WHAT IS NEEDED =
In the entries that follow, the lines from the one with "596C526 585 541" through the one with "429 468 431V560L440" are the ones to write out, exactly and with both ends included. Nothing else should appear.

DATASET CONTENT: Begin

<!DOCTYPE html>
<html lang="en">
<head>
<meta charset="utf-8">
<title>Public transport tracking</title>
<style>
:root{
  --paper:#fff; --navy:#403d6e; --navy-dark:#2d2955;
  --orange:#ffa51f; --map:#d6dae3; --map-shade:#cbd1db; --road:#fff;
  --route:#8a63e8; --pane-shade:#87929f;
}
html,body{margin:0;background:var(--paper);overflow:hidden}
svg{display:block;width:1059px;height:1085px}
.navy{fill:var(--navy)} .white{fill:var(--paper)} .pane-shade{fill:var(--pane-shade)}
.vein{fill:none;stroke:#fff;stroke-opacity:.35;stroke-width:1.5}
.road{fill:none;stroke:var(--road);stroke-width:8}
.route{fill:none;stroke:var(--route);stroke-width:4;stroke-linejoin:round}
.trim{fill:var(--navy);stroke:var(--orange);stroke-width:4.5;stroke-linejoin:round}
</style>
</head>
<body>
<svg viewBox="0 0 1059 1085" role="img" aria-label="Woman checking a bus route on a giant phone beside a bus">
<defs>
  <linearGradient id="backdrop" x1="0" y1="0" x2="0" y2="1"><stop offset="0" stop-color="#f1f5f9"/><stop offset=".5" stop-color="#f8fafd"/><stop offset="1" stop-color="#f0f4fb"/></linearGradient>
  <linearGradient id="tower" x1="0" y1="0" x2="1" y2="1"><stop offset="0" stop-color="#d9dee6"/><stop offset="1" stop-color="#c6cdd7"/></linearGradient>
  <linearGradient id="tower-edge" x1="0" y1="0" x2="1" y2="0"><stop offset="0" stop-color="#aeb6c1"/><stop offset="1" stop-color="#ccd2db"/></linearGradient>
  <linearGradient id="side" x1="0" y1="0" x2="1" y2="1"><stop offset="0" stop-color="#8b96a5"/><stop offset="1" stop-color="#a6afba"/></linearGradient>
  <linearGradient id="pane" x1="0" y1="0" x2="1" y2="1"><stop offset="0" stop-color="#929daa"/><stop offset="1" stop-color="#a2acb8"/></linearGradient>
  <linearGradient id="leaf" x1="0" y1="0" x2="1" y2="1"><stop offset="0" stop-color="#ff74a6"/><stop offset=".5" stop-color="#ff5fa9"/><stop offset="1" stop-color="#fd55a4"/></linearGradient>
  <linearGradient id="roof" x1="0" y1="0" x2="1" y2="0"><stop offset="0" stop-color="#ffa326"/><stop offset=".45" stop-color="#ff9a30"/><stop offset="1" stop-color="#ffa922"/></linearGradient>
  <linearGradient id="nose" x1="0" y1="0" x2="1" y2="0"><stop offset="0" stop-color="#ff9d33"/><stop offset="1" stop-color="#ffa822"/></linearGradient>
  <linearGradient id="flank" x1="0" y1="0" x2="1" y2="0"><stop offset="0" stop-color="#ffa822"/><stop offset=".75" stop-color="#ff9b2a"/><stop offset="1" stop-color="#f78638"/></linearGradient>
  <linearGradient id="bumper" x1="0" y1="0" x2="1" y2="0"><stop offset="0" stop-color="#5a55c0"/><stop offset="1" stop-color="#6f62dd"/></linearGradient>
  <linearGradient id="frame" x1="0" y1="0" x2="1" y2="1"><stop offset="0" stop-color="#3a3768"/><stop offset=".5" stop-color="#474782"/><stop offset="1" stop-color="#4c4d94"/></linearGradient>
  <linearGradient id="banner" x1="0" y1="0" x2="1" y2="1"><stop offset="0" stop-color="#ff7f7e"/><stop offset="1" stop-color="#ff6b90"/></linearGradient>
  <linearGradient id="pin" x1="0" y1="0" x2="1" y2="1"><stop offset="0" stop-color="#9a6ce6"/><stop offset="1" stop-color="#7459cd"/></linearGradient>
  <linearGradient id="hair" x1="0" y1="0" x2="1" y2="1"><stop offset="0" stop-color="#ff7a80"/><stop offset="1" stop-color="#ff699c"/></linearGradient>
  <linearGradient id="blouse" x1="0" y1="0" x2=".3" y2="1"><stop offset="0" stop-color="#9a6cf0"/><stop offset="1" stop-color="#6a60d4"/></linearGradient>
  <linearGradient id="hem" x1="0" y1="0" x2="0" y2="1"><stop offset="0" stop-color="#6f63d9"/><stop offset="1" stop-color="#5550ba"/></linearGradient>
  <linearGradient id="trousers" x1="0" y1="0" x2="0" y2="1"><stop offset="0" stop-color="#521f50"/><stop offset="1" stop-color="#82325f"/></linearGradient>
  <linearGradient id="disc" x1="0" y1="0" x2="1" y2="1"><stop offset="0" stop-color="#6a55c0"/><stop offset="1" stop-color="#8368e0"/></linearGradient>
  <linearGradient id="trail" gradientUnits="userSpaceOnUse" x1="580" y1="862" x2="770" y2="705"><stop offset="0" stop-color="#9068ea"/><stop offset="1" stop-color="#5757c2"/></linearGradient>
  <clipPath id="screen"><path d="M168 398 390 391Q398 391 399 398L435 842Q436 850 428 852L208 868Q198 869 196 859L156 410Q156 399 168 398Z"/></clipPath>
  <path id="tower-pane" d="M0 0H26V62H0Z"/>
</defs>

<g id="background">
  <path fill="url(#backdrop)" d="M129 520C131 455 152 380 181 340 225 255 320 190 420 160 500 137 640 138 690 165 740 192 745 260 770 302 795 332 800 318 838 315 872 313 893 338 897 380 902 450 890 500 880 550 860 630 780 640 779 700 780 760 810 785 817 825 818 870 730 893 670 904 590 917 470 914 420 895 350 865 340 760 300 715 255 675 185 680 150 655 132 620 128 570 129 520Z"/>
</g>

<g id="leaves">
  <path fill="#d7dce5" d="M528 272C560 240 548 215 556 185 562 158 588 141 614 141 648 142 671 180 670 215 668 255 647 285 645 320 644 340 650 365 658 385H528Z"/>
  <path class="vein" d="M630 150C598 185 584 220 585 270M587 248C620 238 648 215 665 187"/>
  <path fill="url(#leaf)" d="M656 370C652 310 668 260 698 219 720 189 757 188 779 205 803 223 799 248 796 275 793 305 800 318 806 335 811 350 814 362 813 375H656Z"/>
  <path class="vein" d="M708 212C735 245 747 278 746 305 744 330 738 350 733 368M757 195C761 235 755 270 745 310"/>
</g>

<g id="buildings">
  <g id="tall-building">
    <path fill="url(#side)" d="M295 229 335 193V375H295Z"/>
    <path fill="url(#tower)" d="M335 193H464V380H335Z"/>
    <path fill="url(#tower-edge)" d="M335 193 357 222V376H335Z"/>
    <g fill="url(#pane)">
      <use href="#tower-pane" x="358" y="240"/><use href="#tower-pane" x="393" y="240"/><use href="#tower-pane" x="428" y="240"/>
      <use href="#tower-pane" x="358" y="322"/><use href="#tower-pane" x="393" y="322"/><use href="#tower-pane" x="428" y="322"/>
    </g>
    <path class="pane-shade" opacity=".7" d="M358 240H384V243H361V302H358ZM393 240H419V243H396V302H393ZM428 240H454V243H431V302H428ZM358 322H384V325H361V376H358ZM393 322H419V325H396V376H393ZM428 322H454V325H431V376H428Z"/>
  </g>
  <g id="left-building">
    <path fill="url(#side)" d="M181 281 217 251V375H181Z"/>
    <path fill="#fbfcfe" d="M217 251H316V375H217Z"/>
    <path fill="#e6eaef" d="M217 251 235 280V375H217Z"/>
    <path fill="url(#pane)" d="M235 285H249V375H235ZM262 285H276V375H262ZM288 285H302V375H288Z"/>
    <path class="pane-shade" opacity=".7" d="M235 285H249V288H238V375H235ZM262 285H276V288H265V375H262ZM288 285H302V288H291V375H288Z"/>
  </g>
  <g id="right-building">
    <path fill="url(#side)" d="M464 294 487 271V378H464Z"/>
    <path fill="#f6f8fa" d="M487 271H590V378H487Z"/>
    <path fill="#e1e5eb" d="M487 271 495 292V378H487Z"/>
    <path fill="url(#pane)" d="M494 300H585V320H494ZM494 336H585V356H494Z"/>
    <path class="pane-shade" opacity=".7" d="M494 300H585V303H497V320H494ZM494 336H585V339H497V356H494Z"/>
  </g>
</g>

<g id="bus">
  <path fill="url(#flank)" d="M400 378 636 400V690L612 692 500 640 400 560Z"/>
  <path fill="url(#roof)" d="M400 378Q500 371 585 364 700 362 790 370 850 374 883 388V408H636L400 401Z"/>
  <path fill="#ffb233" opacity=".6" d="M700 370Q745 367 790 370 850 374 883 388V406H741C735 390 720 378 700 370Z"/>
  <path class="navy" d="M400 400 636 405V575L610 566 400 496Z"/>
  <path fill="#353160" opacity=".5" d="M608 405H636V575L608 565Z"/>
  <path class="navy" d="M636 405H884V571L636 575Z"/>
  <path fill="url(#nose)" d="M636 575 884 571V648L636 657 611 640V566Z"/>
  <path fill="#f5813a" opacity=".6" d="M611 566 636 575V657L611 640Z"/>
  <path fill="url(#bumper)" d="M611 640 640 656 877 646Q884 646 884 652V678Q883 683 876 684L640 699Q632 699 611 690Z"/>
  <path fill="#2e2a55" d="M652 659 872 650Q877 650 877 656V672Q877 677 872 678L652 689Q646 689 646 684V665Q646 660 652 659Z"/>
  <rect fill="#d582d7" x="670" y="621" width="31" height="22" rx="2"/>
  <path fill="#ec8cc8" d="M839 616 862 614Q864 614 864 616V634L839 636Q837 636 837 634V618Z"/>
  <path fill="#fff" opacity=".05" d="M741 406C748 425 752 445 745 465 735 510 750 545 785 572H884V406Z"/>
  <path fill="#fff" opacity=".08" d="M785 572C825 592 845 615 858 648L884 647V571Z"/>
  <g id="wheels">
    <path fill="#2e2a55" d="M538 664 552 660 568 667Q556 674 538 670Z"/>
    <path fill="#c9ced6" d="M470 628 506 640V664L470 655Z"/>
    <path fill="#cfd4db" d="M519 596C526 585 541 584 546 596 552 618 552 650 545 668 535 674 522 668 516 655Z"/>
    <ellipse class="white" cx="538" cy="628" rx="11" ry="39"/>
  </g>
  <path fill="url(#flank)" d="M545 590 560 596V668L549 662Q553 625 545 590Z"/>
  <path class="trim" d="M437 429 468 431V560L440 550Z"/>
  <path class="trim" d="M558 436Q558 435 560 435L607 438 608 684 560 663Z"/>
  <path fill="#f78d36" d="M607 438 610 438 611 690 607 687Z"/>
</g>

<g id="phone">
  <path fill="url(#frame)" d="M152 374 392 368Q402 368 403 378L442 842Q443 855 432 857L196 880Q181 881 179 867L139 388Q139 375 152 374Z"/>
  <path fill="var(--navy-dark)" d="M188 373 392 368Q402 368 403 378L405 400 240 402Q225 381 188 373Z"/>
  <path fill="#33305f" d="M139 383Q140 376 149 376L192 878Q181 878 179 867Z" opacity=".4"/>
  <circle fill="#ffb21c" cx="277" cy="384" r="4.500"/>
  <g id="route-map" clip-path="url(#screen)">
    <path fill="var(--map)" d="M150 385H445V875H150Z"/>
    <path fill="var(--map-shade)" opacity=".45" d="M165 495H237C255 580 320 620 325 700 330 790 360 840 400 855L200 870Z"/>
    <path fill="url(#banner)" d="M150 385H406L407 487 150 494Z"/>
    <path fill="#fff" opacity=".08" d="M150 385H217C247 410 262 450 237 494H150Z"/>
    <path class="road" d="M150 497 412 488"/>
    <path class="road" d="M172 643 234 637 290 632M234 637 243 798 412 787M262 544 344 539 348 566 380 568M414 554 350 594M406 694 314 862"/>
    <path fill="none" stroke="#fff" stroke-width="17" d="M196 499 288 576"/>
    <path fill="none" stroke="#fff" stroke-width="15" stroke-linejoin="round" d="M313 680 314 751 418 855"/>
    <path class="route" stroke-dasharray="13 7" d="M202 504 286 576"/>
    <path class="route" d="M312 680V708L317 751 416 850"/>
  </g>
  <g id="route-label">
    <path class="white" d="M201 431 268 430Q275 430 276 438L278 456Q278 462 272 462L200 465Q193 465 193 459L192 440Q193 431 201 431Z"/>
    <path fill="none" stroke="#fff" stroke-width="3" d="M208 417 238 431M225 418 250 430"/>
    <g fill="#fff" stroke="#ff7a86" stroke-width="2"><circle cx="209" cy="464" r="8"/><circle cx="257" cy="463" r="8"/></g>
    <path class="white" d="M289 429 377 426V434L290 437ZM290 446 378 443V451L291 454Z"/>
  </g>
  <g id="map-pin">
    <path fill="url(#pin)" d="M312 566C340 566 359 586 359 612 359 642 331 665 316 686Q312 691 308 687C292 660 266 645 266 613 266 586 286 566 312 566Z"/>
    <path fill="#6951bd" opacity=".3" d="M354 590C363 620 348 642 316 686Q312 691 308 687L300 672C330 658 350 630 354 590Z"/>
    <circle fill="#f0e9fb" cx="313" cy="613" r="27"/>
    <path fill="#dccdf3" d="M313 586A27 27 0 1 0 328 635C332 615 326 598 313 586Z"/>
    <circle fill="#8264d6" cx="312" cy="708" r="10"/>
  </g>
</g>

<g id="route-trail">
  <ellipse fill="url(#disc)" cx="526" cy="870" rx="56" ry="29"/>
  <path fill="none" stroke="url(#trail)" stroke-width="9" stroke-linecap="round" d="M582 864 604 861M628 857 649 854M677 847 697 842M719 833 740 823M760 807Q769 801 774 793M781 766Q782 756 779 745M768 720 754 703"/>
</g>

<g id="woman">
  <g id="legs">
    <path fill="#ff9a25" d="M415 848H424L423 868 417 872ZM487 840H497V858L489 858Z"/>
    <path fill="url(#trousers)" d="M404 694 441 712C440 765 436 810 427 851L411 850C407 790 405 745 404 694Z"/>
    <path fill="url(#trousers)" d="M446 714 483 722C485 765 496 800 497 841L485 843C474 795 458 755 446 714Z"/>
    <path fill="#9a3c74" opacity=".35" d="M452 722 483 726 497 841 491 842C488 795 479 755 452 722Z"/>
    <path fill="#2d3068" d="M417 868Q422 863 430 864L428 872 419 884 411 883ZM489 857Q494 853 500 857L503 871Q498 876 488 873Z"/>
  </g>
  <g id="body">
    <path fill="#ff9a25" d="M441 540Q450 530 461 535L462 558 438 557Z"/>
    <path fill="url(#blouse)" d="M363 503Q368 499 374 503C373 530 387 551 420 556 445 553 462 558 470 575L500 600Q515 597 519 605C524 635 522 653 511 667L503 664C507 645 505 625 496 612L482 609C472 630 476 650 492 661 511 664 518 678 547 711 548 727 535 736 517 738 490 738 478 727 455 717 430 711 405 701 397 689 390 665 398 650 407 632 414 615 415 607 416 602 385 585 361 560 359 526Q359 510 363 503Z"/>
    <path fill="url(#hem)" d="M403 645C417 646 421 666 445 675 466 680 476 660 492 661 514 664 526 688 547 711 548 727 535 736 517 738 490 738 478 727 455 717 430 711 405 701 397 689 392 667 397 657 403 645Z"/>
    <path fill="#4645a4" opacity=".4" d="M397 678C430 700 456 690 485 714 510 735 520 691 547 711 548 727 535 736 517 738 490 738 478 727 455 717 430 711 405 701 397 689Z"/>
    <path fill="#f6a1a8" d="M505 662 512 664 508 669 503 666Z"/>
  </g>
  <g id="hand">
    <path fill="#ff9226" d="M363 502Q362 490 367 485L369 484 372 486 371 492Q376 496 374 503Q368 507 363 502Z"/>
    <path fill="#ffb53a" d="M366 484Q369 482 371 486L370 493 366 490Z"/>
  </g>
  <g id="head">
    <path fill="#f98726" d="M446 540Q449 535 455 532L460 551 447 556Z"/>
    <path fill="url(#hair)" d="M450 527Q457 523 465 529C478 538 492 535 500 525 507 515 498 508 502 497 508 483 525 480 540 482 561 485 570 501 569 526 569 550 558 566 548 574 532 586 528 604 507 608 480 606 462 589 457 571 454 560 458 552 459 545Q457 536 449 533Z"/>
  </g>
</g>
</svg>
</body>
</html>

DATASET CONTENT: End

RESPONSE =
    <path fill="#cfd4db" d="M519 596C526 585 541 584 546 596 552 618 552 650 545 668 535 674 522 668 516 655Z"/>
    <ellipse class="white" cx="538" cy="628" rx="11" ry="39"/>
  </g>
  <path fill="url(#flank)" d="M545 590 560 596V668L549 662Q553 625 545 590Z"/>
  <path class="trim" d="M437 429 468 431V560L440 550Z"/>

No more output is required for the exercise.